▸ Records shown
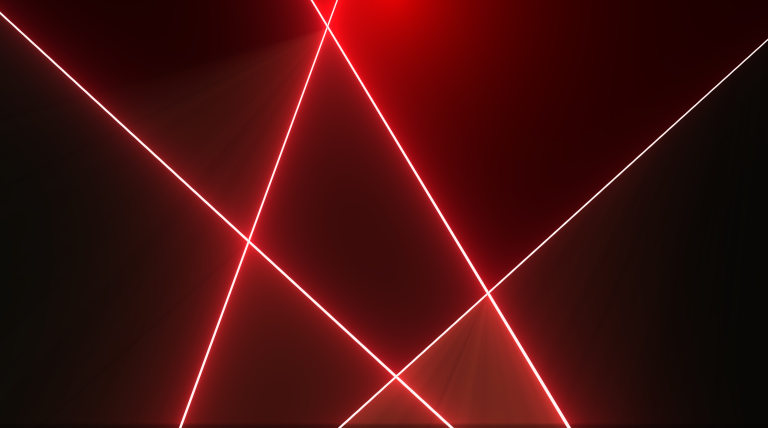
This background is drawn by a Shadertoy shader. Its source:

```glsl
// Four glowing laser beams crossing a dark red stage with smoky light fans.

const vec3 GLOW_RED = vec3(0.86, 0.075, 0.14);
const vec3 CORE_WHITE = vec3(1.0, 0.95, 0.95);
const vec3 NIGHT_RED = vec3(0.075, 0.0, 0.0);
const vec3 WINE = vec3(0.125, 0.035, 0.025);
const vec3 UMBER = vec3(0.155, 0.055, 0.035);
const vec3 OLIVE_BLACK = vec3(0.045, 0.042, 0.028);
const vec3 COPPER = vec3(0.30, 0.13, 0.085);

struct Beam { vec2 from; vec2 to; vec2 halfWidth; vec2 strength; };

float hash(float n) { return fract(sin(n * 127.1) * 43758.5); }

float noise(float x) {
    float cell = floor(x);
    return mix(hash(cell), hash(cell + 1.0), smoothstep(0.0, 1.0, x - cell));
}

// Signed distance to a line, positive on the left of its direction
float sideDistance(vec2 p, Beam b) {
    vec2 dir = normalize(b.to - b.from);
    vec2 q = p - b.from;
    return dir.x * q.y - dir.y * q.x;
}

float along(vec2 p, Beam b) {
    vec2 dir = b.to - b.from;
    return clamp(dot(p - b.from, dir) / dot(dir, dir), 0.0, 1.0);
}

float softStep(float d, float pixel) { return smoothstep(-pixel, pixel, d); }

// Angle below the horizontal, seen from an apex and opening to the left
float fanAngle(vec2 p, vec2 apex) {
    return atan(apex.y - p.y, apex.x - p.x);
}

// Faint streaks that spread from an apex
float fan(float angle, float frequency) {
    return 0.65 * noise(angle * frequency) + 0.35 * noise(angle * frequency * 2.7);
}

// Thin dark fold starting at an apex
float crease(vec2 p, vec2 from, vec2 to) {
    vec2 dir = to - from;
    float t = clamp(dot(p - from, dir) / dot(dir, dir), 0.0, 1.0);
    return 1.0 - 0.16 * exp(-length(p - from - t * dir) / 0.003);
}

void mainImage(out vec4 fragColor, in vec2 fragCoord) {
    vec2 p = fragCoord / iResolution.y;
    float pixel = 1.0 / iResolution.y;

    Beam beams[4] = Beam[4](
        Beam(vec2(0.0, 0.970), vec2(1.056, 0.0), vec2(0.0022, 0.0032), vec2(0.55, 0.9)),
        Beam(vec2(0.788, 1.0), vec2(0.421, 0.0), vec2(0.0016, 0.0028), vec2(0.9, 0.9)),
        Beam(vec2(0.728, 1.0), vec2(1.330, 0.0), vec2(0.0021, 0.0038), vec2(0.85, 1.0)),
        Beam(vec2(1.788, 0.902), vec2(0.793, 0.0), vec2(0.0016, 0.0025), vec2(0.1, 0.5)));

    // Which side of each beam the point lies on
    float aboveA = softStep(sideDistance(p, beams[0]), pixel);
    float eastB = softStep(sideDistance(p, beams[1]), pixel);
    float eastC = softStep(sideDistance(p, beams[2]), pixel);
    float belowD = softStep(sideDistance(p, beams[3]), pixel);

    // Upper left fan
    vec2 apex = vec2(0.767, 0.935);
    float angle = fanAngle(p, apex);
    float streaks = fan(angle, 24.0);
    float reach = smoothstep(0.95, 0.15, length(p - apex));
    float wedge = smoothstep(0.20, 0.48, angle);
    vec3 fanColor = mix(OLIVE_BLACK, UMBER, reach) * (0.88 + 0.24 * streaks);
    vec3 leftTop = mix(NIGHT_RED, fanColor, wedge);

    // Lower left smoke
    float smoke = smoothstep(-0.15, 0.55, p.x - 0.35 * p.y);
    vec3 leftLow = mix(OLIVE_BLACK, UMBER, smoke) * (0.92 + 0.16 * streaks);
    vec3 color = mix(leftLow, leftTop, aboveA);

    // Centre, lower middle and upper right
    vec3 middle = mix(UMBER * 1.1, WINE, aboveA);
    color = mix(color, middle, eastB * (1.0 - eastC));
    color = mix(color, NIGHT_RED, eastC);

    // Right smoke and the copper corner below the last beam
    float rightRays = fan(fanAngle(p, vec2(1.80, 1.15)), 32.0);
    vec3 rightLow = mix(UMBER * 0.85, OLIVE_BLACK * 0.65, smoothstep(1.28, 1.74, p.x));
    rightLow *= 0.88 + 0.24 * rightRays;
    vec3 corner = COPPER * (0.85 + 0.3 * fan(fanAngle(p, vec2(1.14, 0.316)), 9.0));
    color = mix(color, mix(corner, rightLow, eastC), belowD);

    // Folds in the smoke
    color *= crease(p, apex, vec2(0.0, 0.72));
    color *= crease(p, apex, vec2(0.0, 0.56));
    color *= crease(p, vec2(0.581, 0.437), vec2(0.09, 0.0));
    color *= crease(p, vec2(1.14, 0.316), vec2(1.0, 0.0));

    // Red lamp at the top edge
    float lamp = exp(-4.2 * length(p - vec2(0.92, 1.02)));
    color += vec3(0.78, 0.0, 0.0) * lamp * mix(0.28, 1.0, eastC) * (1.0 - belowD);

    // Beam halos and white cores
    float core = 0.0;
    for (int i = 0; i < 4; i++) {
        float d = abs(sideDistance(p, beams[i]));
        float t = along(p, beams[i]);
        float strength = mix(beams[i].strength.x, beams[i].strength.y, t);
        float width = mix(beams[i].halfWidth.x, beams[i].halfWidth.y, t);
        float halo = 0.34 * exp(-d / 0.022) + 0.34 * exp(-d / 0.095);
        color += GLOW_RED * strength * halo * (1.0 - 0.35 * color.r);
        color += vec3(0.3, 0.12, 0.14) * strength * exp(-d / 0.004);
        core = max(core, clamp((width - d) / pixel + 0.5, 0.0, 1.0));
    }
    color *= mix(0.7, 1.0, smoothstep(0.004, 0.014, p.y));
    color = mix(color, CORE_WHITE, core);
    fragColor = vec4(clamp(color, 0.0, 1.0), 1.0);
}
```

▸ The problem
So that the copy stays exact, reproduce each record word for word and leave its images out.

▸ Response area
This background is drawn by a Shadertoy shader. Its source:

```glsl
// Four glowing laser beams crossing a dark red stage with smoky light fans.

const vec3 GLOW_RED = vec3(0.86, 0.075, 0.14);
const vec3 CORE_WHITE = vec3(1.0, 0.95, 0.95);
const vec3 NIGHT_RED = vec3(0.075, 0.0, 0.0);
const vec3 WINE = vec3(0.125, 0.035, 0.025);
const vec3 UMBER = vec3(0.155, 0.055, 0.035);
const vec3 OLIVE_BLACK = vec3(0.045, 0.042, 0.028);
const vec3 COPPER = vec3(0.30, 0.13, 0.085);

struct Beam { vec2 from; vec2 to; vec2 halfWidth; vec2 strength; };

float hash(float n) { return fract(sin(n * 127.1) * 43758.5); }

float noise(float x) {
    float cell = floor(x);
    return mix(hash(cell), hash(cell + 1.0), smoothstep(0.0, 1.0, x - cell));
}

// Signed distance to a line, positive on the left of its direction
float sideDistance(vec2 p, Beam b) {
    vec2 dir = normalize(b.to - b.from);
    vec2 q = p - b.from;
    return dir.x * q.y - dir.y * q.x;
}

float along(vec2 p, Beam b) {
    vec2 dir = b.to - b.from;
    return clamp(dot(p - b.from, dir) / dot(dir, dir), 0.0, 1.0);
}

float softStep(float d, float pixel) { return smoothstep(-pixel, pixel, d); }

// Angle below the horizontal, seen from an apex and opening to the left
float fanAngle(vec2 p, vec2 apex) {
    return atan(apex.y - p.y, apex.x - p.x);
}

// Faint streaks that spread from an apex
float fan(float angle, float frequency) {
    return 0.65 * noise(angle * frequency) + 0.35 * noise(angle * frequency * 2.7);
}

// Thin dark fold starting at an apex
float crease(vec2 p, vec2 from, vec2 to) {
    vec2 dir = to - from;
    float t = clamp(dot(p - from, dir) / dot(dir, dir), 0.0, 1.0);
    return 1.0 - 0.16 * exp(-length(p - from - t * dir) / 0.003);
}

void mainImage(out vec4 fragColor, in vec2 fragCoord) {
    vec2 p = fragCoord / iResolution.y;
    float pixel = 1.0 / iResolution.y;

    Beam beams[4] = Beam[4](
        Beam(vec2(0.0, 0.970), vec2(1.056, 0.0), vec2(0.0022, 0.0032), vec2(0.55, 0.9)),
        Beam(vec2(0.788, 1.0), vec2(0.421, 0.0), vec2(0.0016, 0.0028), vec2(0.9, 0.9)),
        Beam(vec2(0.728, 1.0), vec2(1.330, 0.0), vec2(0.0021, 0.0038), vec2(0.85, 1.0)),
        Beam(vec2(1.788, 0.902), vec2(0.793, 0.0), vec2(0.0016, 0.0025), vec2(0.1, 0.5)));

    // Which side of each beam the point lies on
    float aboveA = softStep(sideDistance(p, beams[0]), pixel);
    float eastB = softStep(sideDistance(p, beams[1]), pixel);
    float eastC = softStep(sideDistance(p, beams[2]), pixel);
    float belowD = softStep(sideDistance(p, beams[3]), pixel);

    // Upper left fan
    vec2 apex = vec2(0.767, 0.935);
    float angle = fanAngle(p, apex);
    float streaks = fan(angle, 24.0);
    float reach = smoothstep(0.95, 0.15, length(p - apex));
    float wedge = smoothstep(0.20, 0.48, angle);
    vec3 fanColor = mix(OLIVE_BLACK, UMBER, reach) * (0.88 + 0.24 * streaks);
    vec3 leftTop = mix(NIGHT_RED, fanColor, wedge);

    // Lower left smoke
    float smoke = smoothstep(-0.15, 0.55, p.x - 0.35 * p.y);
    vec3 leftLow = mix(OLIVE_BLACK, UMBER, smoke) * (0.92 + 0.16 * streaks);
    vec3 color = mix(leftLow, leftTop, aboveA);

    // Centre, lower middle and upper right
    vec3 middle = mix(UMBER * 1.1, WINE, aboveA);
    color = mix(color, middle, eastB * (1.0 - eastC));
    color = mix(color, NIGHT_RED, eastC);

    // Right smoke and the copper corner below the last beam
    float rightRays = fan(fanAngle(p, vec2(1.80, 1.15)), 32.0);
    vec3 rightLow = mix(UMBER * 0.85, OLIVE_BLACK * 0.65, smoothstep(1.28, 1.74, p.x));
    rightLow *= 0.88 + 0.24 * rightRays;
    vec3 corner = COPPER * (0.85 + 0.3 * fan(fanAngle(p, vec2(1.14, 0.316)), 9.0));
    color = mix(color, mix(corner, rightLow, eastC), belowD);

    // Folds in the smoke
    color *= crease(p, apex, vec2(0.0, 0.72));
    color *= crease(p, apex, vec2(0.0, 0.56));
    color *= crease(p, vec2(0.581, 0.437), vec2(0.09, 0.0));
    color *= crease(p, vec2(1.14, 0.316), vec2(1.0, 0.0));

    // Red lamp at the top edge
    float lamp = exp(-4.2 * length(p - vec2(0.92, 1.02)));
    color += vec3(0.78, 0.0, 0.0) * lamp * mix(0.28, 1.0, eastC) * (1.0 - belowD);

    // Beam halos and white cores
    float core = 0.0;
    for (int i = 0; i < 4; i++) {
        float d = abs(sideDistance(p, beams[i]));
        float t = along(p, beams[i]);
        float strength = mix(beams[i].strength.x, beams[i].strength.y, t);
        float width = mix(beams[i].halfWidth.x, beams[i].halfWidth.y, t);
        float halo = 0.34 * exp(-d / 0.022) + 0.34 * exp(-d / 0.095);
        color += GLOW_RED * strength * halo * (1.0 - 0.35 * color.r);
        color += vec3(0.3, 0.12, 0.14) * strength * exp(-d / 0.004);
        core = max(core, clamp((width - d) / pixel + 0.5, 0.0, 1.0));
    }
    color *= mix(0.7, 1.0, smoothstep(0.004, 0.014, p.y));
    color = mix(color, CORE_WHITE, core);
    fragColor = vec4(clamp(color, 0.0, 1.0), 1.0);
}
```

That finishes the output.